> **What is needed**:
Every entry needs to appear again exactly as written below.

(Information begins)

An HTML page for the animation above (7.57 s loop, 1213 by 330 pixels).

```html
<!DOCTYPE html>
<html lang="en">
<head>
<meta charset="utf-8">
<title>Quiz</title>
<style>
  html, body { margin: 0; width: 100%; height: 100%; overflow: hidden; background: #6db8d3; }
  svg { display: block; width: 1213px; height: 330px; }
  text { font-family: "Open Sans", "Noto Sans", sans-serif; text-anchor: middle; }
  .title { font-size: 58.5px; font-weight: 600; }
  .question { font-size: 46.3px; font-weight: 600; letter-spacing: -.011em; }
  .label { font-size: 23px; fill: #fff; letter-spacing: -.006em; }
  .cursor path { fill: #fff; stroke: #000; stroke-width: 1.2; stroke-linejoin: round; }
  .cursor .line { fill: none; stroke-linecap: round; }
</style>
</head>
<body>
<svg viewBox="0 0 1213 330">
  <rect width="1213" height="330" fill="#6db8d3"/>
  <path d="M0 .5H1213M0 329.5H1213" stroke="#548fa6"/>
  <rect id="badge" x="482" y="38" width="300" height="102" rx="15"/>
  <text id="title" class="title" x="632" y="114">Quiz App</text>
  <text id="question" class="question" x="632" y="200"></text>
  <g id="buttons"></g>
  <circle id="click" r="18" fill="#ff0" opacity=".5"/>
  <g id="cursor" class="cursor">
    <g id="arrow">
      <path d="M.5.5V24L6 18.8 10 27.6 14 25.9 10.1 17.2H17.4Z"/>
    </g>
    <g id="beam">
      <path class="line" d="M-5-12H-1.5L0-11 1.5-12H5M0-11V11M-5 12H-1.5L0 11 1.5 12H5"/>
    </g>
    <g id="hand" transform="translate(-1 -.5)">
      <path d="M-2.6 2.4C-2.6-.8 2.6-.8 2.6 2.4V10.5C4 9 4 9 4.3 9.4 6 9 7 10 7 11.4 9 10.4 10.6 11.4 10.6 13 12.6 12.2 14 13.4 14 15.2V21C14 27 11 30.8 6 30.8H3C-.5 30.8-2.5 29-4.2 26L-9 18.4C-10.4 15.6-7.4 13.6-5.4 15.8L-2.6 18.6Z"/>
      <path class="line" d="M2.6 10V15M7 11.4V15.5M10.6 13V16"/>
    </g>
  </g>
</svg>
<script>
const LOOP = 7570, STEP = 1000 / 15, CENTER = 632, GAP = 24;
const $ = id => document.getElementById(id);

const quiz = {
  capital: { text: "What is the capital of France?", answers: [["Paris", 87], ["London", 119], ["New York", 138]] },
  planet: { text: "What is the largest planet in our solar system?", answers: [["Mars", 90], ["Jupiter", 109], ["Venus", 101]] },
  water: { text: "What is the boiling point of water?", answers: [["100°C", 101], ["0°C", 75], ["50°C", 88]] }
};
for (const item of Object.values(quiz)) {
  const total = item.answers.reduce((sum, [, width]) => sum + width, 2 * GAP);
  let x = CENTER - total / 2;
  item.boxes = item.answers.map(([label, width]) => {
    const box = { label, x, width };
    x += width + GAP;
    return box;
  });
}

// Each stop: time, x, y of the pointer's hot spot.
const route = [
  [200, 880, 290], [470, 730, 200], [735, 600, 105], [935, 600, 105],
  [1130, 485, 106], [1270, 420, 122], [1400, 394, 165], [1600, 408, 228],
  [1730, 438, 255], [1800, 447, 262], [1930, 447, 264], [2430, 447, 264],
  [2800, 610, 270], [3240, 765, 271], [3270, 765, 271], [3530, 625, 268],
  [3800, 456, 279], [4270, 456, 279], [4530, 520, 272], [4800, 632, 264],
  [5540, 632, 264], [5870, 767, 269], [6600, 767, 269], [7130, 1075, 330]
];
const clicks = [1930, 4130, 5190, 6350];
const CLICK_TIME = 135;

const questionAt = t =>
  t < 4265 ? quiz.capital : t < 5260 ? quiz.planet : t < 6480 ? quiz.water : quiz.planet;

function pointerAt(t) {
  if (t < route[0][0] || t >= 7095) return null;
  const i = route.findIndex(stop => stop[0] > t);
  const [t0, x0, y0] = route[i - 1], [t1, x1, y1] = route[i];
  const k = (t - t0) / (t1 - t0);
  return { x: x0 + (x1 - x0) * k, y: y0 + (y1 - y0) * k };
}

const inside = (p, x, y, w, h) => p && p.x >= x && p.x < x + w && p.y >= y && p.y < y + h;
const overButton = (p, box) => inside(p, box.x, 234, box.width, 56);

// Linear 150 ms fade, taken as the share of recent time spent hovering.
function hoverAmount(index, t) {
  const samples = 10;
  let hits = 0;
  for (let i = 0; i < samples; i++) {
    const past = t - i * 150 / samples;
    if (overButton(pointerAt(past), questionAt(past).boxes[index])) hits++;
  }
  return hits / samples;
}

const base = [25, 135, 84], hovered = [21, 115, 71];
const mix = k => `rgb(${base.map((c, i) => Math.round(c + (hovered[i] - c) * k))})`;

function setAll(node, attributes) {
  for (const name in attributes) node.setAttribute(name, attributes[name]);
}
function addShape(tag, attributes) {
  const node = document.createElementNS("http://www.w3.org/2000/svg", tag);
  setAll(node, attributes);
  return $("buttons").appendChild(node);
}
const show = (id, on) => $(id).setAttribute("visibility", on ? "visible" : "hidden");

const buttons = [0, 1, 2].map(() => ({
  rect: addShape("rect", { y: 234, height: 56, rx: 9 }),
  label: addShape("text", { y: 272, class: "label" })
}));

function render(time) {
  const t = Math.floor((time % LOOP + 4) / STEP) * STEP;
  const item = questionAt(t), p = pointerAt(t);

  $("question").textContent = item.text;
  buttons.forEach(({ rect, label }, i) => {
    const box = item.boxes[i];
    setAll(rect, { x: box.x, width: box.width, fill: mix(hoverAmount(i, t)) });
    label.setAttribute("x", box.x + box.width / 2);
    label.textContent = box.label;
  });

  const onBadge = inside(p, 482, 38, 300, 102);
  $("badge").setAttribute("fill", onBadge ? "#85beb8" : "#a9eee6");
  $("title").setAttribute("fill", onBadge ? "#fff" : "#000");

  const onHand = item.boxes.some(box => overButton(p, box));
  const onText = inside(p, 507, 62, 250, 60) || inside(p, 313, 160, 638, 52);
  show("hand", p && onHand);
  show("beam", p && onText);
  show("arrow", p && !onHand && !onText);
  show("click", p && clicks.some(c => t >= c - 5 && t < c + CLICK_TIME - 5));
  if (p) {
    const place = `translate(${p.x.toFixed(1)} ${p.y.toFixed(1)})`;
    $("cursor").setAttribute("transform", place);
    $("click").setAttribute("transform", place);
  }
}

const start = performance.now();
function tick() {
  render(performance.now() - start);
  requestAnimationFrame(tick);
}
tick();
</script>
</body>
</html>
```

(Information ends)

> **The completed task**:
An HTML page for the animation above (7.57 s loop, 1213 by 330 pixels).

```html
<!DOCTYPE html>
<html lang="en">
<head>
<meta charset="utf-8">
<title>Quiz</title>
<style>
  html, body { margin: 0; width: 100%; height: 100%; overflow: hidden; background: #6db8d3; }
  svg { display: block; width: 1213px; height: 330px; }
  text { font-family: "Open Sans", "Noto Sans", sans-serif; text-anchor: middle; }
  .title { font-size: 58.5px; font-weight: 600; }
  .question { font-size: 46.3px; font-weight: 600; letter-spacing: -.011em; }
  .label { font-size: 23px; fill: #fff; letter-spacing: -.006em; }
  .cursor path { fill: #fff; stroke: #000; stroke-width: 1.2; stroke-linejoin: round; }
  .cursor .line { fill: none; stroke-linecap: round; }
</style>
</head>
<body>
<svg viewBox="0 0 1213 330">
  <rect width="1213" height="330" fill="#6db8d3"/>
  <path d="M0 .5H1213M0 329.5H1213" stroke="#548fa6"/>
  <rect id="badge" x="482" y="38" width="300" height="102" rx="15"/>
  <text id="title" class="title" x="632" y="114">Quiz App</text>
  <text id="question" class="question" x="632" y="200"></text>
  <g id="buttons"></g>
  <circle id="click" r="18" fill="#ff0" opacity=".5"/>
  <g id="cursor" class="cursor">
    <g id="arrow">
      <path d="M.5.5V24L6 18.8 10 27.6 14 25.9 10.1 17.2H17.4Z"/>
    </g>
    <g id="beam">
      <path class="line" d="M-5-12H-1.5L0-11 1.5-12H5M0-11V11M-5 12H-1.5L0 11 1.5 12H5"/>
    </g>
    <g id="hand" transform="translate(-1 -.5)">
      <path d="M-2.6 2.4C-2.6-.8 2.6-.8 2.6 2.4V10.5C4 9 4 9 4.3 9.4 6 9 7 10 7 11.4 9 10.4 10.6 11.4 10.6 13 12.6 12.2 14 13.4 14 15.2V21C14 27 11 30.8 6 30.8H3C-.5 30.8-2.5 29-4.2 26L-9 18.4C-10.4 15.6-7.4 13.6-5.4 15.8L-2.6 18.6Z"/>
      <path class="line" d="M2.6 10V15M7 11.4V15.5M10.6 13V16"/>
    </g>
  </g>
</svg>
<script>
const LOOP = 7570, STEP = 1000 / 15, CENTER = 632, GAP = 24;
const $ = id => document.getElementById(id);

const quiz = {
  capital: { text: "What is the capital of France?", answers: [["Paris", 87], ["London", 119], ["New York", 138]] },
  planet: { text: "What is the largest planet in our solar system?", answers: [["Mars", 90], ["Jupiter", 109], ["Venus", 101]] },
  water: { text: "What is the boiling point of water?", answers: [["100°C", 101], ["0°C", 75], ["50°C", 88]] }
};
for (const item of Object.values(quiz)) {
  const total = item.answers.reduce((sum, [, width]) => sum + width, 2 * GAP);
  let x = CENTER - total / 2;
  item.boxes = item.answers.map(([label, width]) => {
    const box = { label, x, width };
    x += width + GAP;
    return box;
  });
}

// Each stop: time, x, y of the pointer's hot spot.
const route = [
  [200, 880, 290], [470, 730, 200], [735, 600, 105], [935, 600, 105],
  [1130, 485, 106], [1270, 420, 122], [1400, 394, 165], [1600, 408, 228],
  [1730, 438, 255], [1800, 447, 262], [1930, 447, 264], [2430, 447, 264],
  [2800, 610, 270], [3240, 765, 271], [3270, 765, 271], [3530, 625, 268],
  [3800, 456, 279], [4270, 456, 279], [4530, 520, 272], [4800, 632, 264],
  [5540, 632, 264], [5870, 767, 269], [6600, 767, 269], [7130, 1075, 330]
];
const clicks = [1930, 4130, 5190, 6350];
const CLICK_TIME = 135;

const questionAt = t =>
  t < 4265 ? quiz.capital : t < 5260 ? quiz.planet : t < 6480 ? quiz.water : quiz.planet;

function pointerAt(t) {
  if (t < route[0][0] || t >= 7095) return null;
  const i = route.findIndex(stop => stop[0] > t);
  const [t0, x0, y0] = route[i - 1], [t1, x1, y1] = route[i];
  const k = (t - t0) / (t1 - t0);
  return { x: x0 + (x1 - x0) * k, y: y0 + (y1 - y0) * k };
}

const inside = (p, x, y, w, h) => p && p.x >= x && p.x < x + w && p.y >= y && p.y < y + h;
const overButton = (p, box) => inside(p, box.x, 234, box.width, 56);

// Linear 150 ms fade, taken as the share of recent time spent hovering.
function hoverAmount(index, t) {
  const samples = 10;
  let hits = 0;
  for (let i = 0; i < samples; i++) {
    const past = t - i * 150 / samples;
    if (overButton(pointerAt(past), questionAt(past).boxes[index])) hits++;
  }
  return hits / samples;
}

const base = [25, 135, 84], hovered = [21, 115, 71];
const mix = k => `rgb(${base.map((c, i) => Math.round(c + (hovered[i] - c) * k))})`;

function setAll(node, attributes) {
  for (const name in attributes) node.setAttribute(name, attributes[name]);
}
function addShape(tag, attributes) {
  const node = document.createElementNS("http://www.w3.org/2000/svg", tag);
  setAll(node, attributes);
  return $("buttons").appendChild(node);
}
const show = (id, on) => $(id).setAttribute("visibility", on ? "visible" : "hidden");

const buttons = [0, 1, 2].map(() => ({
  rect: addShape("rect", { y: 234, height: 56, rx: 9 }),
  label: addShape("text", { y: 272, class: "label" })
}));

function render(time) {
  const t = Math.floor((time % LOOP + 4) / STEP) * STEP;
  const item = questionAt(t), p = pointerAt(t);

  $("question").textContent = item.text;
  buttons.forEach(({ rect, label }, i) => {
    const box = item.boxes[i];
    setAll(rect, { x: box.x, width: box.width, fill: mix(hoverAmount(i, t)) });
    label.setAttribute("x", box.x + box.width / 2);
    label.textContent = box.label;
  });

  const onBadge = inside(p, 482, 38, 300, 102);
  $("badge").setAttribute("fill", onBadge ? "#85beb8" : "#a9eee6");
  $("title").setAttribute("fill", onBadge ? "#fff" : "#000");

  const onHand = item.boxes.some(box => overButton(p, box));
  const onText = inside(p, 507, 62, 250, 60) || inside(p, 313, 160, 638, 52);
  show("hand", p && onHand);
  show("beam", p && onText);
  show("arrow", p && !onHand && !onText);
  show("click", p && clicks.some(c => t >= c - 5 && t < c + CLICK_TIME - 5));
  if (p) {
    const place = `translate(${p.x.toFixed(1)} ${p.y.toFixed(1)})`;
    $("cursor").setAttribute("transform", place);
    $("click").setAttribute("transform", place);
  }
}

const start = performance.now();
function tick() {
  render(performance.now() - start);
  requestAnimationFrame(tick);
}
tick();
</script>
</body>
</html>
```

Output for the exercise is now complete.